Gary Loveman joined Caesars Entertainment Corporation as chief operating officer in 1998 after serving as an associate professor at the Harvard University Graduate School of Business Administration. He drew on his background in service management to develop the gaming industry’s most successful loyalty program, Total Rewards, which boasts more than 40 million members.
Since being named CEO in January 2003, Loveman has presided over a period of growth that included the 2004 purchase of Horseshoe Gaming and the World Series of Poker and the 2005 acquisition of Caesars Entertainment, Inc. In January 2008, Caesars went private in a $30.7 billion transaction led by private equity firms TPG Capital and Apollo. In the wake of the recent financial crisis, Loveman has led Caesars’ successful debt reduction and liquidity improvement strategies, while adding Planet Hollywood to the company’s portfolio. Loveman was recognized as the gaming and lodging industry’s best CEO by Institutional Investor magazine for four consecutive years.
Loveman is the past chairman of the AGA, a member of the President’s Export Council and chairman of the Business Roundtable’s Committee on Health and Retirement. He also serves as a director of Coach, Inc. and FedEx Corporation and sits on the Board of Trustees at Children’s Hospital Boston and the Visiting Committee of the Department of Economics at M.I.T.
Frank J. Fahrenkopf, Jr. founded, and for nearly two decades piloted, the commercial casino industry’s leading trade association–the AGA–helping the industry establish a significant presence in Washington, D.C. When the AGA was created, the perception of the gaming industry in Washington and throughout much of the country was based more on myth than reality, and under Fahrenkopf’s leadership, the organization fostered a better understanding of the industry by the general public, the media, elected officials and other decision makers.
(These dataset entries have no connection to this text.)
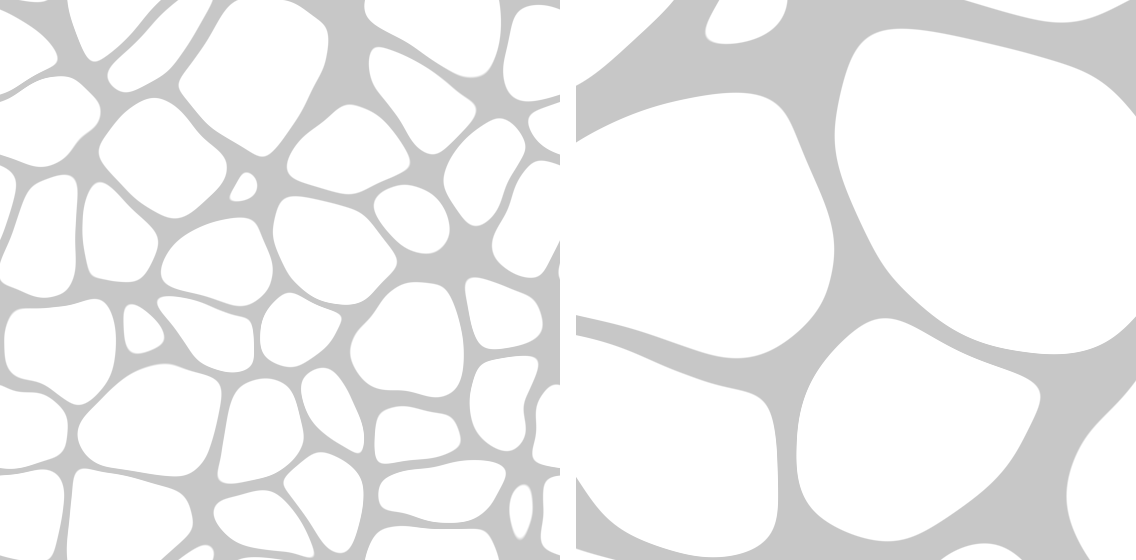
Left, the full canvas; right, a detail of the centre.
This pattern is drawn by a Shadertoy shader. Its source:

```glsl
// Crazy paving: rounded white stones of uneven size set in flat grey mortar.
// A weighted Voronoi diagram on a wrapped grid gives the stones; a soft minimum
// of the edge distances rounds their corners and wrapped noise bends the outlines.

#define GRID 6.0              // seeds per side of the tile
#define JITTER 0.84           // scatter of the seeds inside their grid cells
#define SIZE_VARIETY 0.58     // extra weight of the largest stones
#define MORTAR 0.050          // mean half width of the joints, in grid cells
#define MORTAR_VARIETY 1.1    // relative change of the joint width
#define ROUNDING 0.090        // softness of the stone corners, in grid cells
#define WOBBLE 0.20           // bending of the outlines, in grid cells
#define WOBBLE_REPEATS 10.0   // noise cells per side of the tile
#define STONE_COLOR vec3(1.0)
#define MORTAR_COLOR vec3(0.78)

// Integer hash: three random values in 0..1 for a lattice point.
vec3 hash3(vec2 cell, uint salt) {
    uvec3 v = uvec3(uvec2(cell), salt) * 1664525u + 1013904223u;
    v.x += v.y * v.z; v.y += v.z * v.x; v.z += v.x * v.y;
    v ^= v >> 16u;
    v.x += v.y * v.z; v.y += v.z * v.x; v.z += v.x * v.y;
    return vec3(v >> 8u) / 16777216.0;
}

// Smooth value noise, three channels, wrapping after the given repeats.
vec3 wrappedNoise(vec2 uv, float repeats, uint salt) {
    vec2 p = uv * repeats;
    vec2 cell = floor(p), f = p - cell;
    f = f * f * f * (f * (f * 6.0 - 15.0) + 10.0);
    vec3 a = hash3(mod(cell, repeats), salt);
    vec3 b = hash3(mod(cell + vec2(1, 0), repeats), salt);
    vec3 c = hash3(mod(cell + vec2(0, 1), repeats), salt);
    vec3 d = hash3(mod(cell + vec2(1, 1), repeats), salt);
    return mix(mix(a, b, f.x), mix(c, d, f.x), f.y);
}

// Seed of a grid cell: position in xy, size weight in z.
vec3 stoneSeed(vec2 cell) {
    vec3 r = hash3(mod(cell, GRID), 7u);
    return vec3(cell + 0.5 + JITTER * (r.xy - 0.5), SIZE_VARIETY * r.z * r.z);
}

// Weighted squared distance to a seed.
float power(vec2 p, vec3 seed) {
    vec2 offset = p - seed.xy;
    return dot(offset, offset) - seed.z;
}

// Rounded distance from p to the border of the stone that owns it.
float borderDistance(vec2 p) {
    vec2 base = floor(p), ownerCell = base;
    vec3 owner = stoneSeed(base);
    float ownerPower = power(p, owner);
    for (int y = -2; y <= 2; y++)
    for (int x = -2; x <= 2; x++) {
        vec2 cell = base + vec2(x, y);
        vec3 seed = stoneSeed(cell);
        float seedPower = power(p, seed);
        if (seedPower < ownerPower) {
            ownerPower = seedPower;
            owner = seed;
            ownerCell = cell;
        }
    }

    // Exponential soft minimum over the edges shared with the neighbours.
    float sum = 0.0;
    for (int y = -3; y <= 3; y++)
    for (int x = -3; x <= 3; x++) {
        if (x == 0 && y == 0) continue;
        vec3 seed = stoneSeed(ownerCell + vec2(x, y));
        float gap = max(distance(seed.xy, owner.xy), 0.001);
        float edge = (power(p, seed) - ownerPower) / (2.0 * gap);
        sum += exp(-edge / ROUNDING);
    }
    return -ROUNDING * log(max(sum, 1e-20));
}

void mainImage(out vec4 fragColor, in vec2 fragCoord) {
    vec2 uv = fragCoord / iResolution.xy;

    // Bend the plane so that the stones get bulges and hollows.
    vec2 bend = wrappedNoise(uv, WOBBLE_REPEATS, 21u).xy - 0.5;
    vec2 p = uv * GRID + WOBBLE * bend;

    // Joints swell and narrow slowly across the tile.
    float swell = wrappedNoise(uv, GRID, 43u).z - 0.5;
    float halfWidth = MORTAR * (1.0 + MORTAR_VARIETY * swell);

    // One pixel of smoothing at the outlines.
    float pixel = GRID / min(iResolution.x, iResolution.y);
    float stone = smoothstep(-0.7, 0.7, (borderDistance(p) - halfWidth) / pixel);
    fragColor = vec4(mix(MORTAR_COLOR, STONE_COLOR, stone), 1.0);
}
```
Some of the AGA’s key accomplishments during Fahrenkopf’s tenure include the positive findings and recommendations of the National Gambling Impact Study Commission, the establishment and good works of the National Center for Responsible Gaming, and the worldwide success of industry trade shows Global Gaming Expo and G2E Asia. The creation and adoption of an industrywide code of conduct for responsible gaming, creation of the AGA Diversity Task Force to promote diversity in industry hiring and procurement, the recent establishment of the Global Gaming Women program and leadership in the pursuit of intelligent regulatory reform also are key successes.
Fahrenkopf was the chairman of the Republication National Committee for six of Ronald Reagan’s eight years in the White House and led the party through successful presidential elections in 1984 and 1988. He continues to serve as co-chairman of the Commission on Presidential Debates, which conducts the general election presidential and vice presidential debates in presidential election years.
Celine Dion is one of the most immediately recognized, widely respected and successful performers in pop music history, having sold more than 200 million albums around the world. In March 2003, Celine began “A New Day…” at The Colosseum. Due to the unprecedented sold-out success of the show, the original three-year engagement was quickly extended an additional two years. On March 15, 2011, Dion returned to The Colosseum at Caesars Palace to begin her second three-year residency.
Born in Charlemagne, a small town 30 miles east of Montreal, Quebec, Canada, Dion first began to receive recognition for her talent in 1982, winning the Gold Medal at the Yamaha World Song Festival in Tokyo, along with the coveted Musician's Award for Top Performer. During her spectacular career, Dion has been honored with more than 1,000 awards, including five Grammy Awards, seven American Music Awards, 20 Juno Awards (Canada) and 40 Felix Awards (Quebec). Her recordings also have won two Academy Awards.
Guy Savoy grew up in Bourgoin-Jallieu, near the gastronomic epicenter of Lyon, France, and was surrounded by a culinary culture where seasonal food products were a part of everyday life. This attention to the “perfect” product and the terroir (land) from which it comes is the backbone of his cooking.
In 1980, he opened his first restaurant, RESTAURANT GUY SAVOY, on the Rue Duret in Paris, where he won his first Michelin star only one year later. In 1987, Savoy moved his restaurant to its current location, just a few steps from the Arc de Triomphe, where he quickly established himself and his restaurant as two of the world’s most valued culinary treasures. Its coveted three Michelin stars are widely recognized as the pinnacle in culinary achievement.
The May 2006 launch of RESTAURANT GUY SAVOY Caesars Palace, Las Vegas was one of the most eagerly anticipated restaurant openings in the United States. This intimate fine-dining venue seats approximately 75 guests and was designed to perfectly recreate the elegant and sophisticated design elements of the original RESTAURANT GUY SAVOY.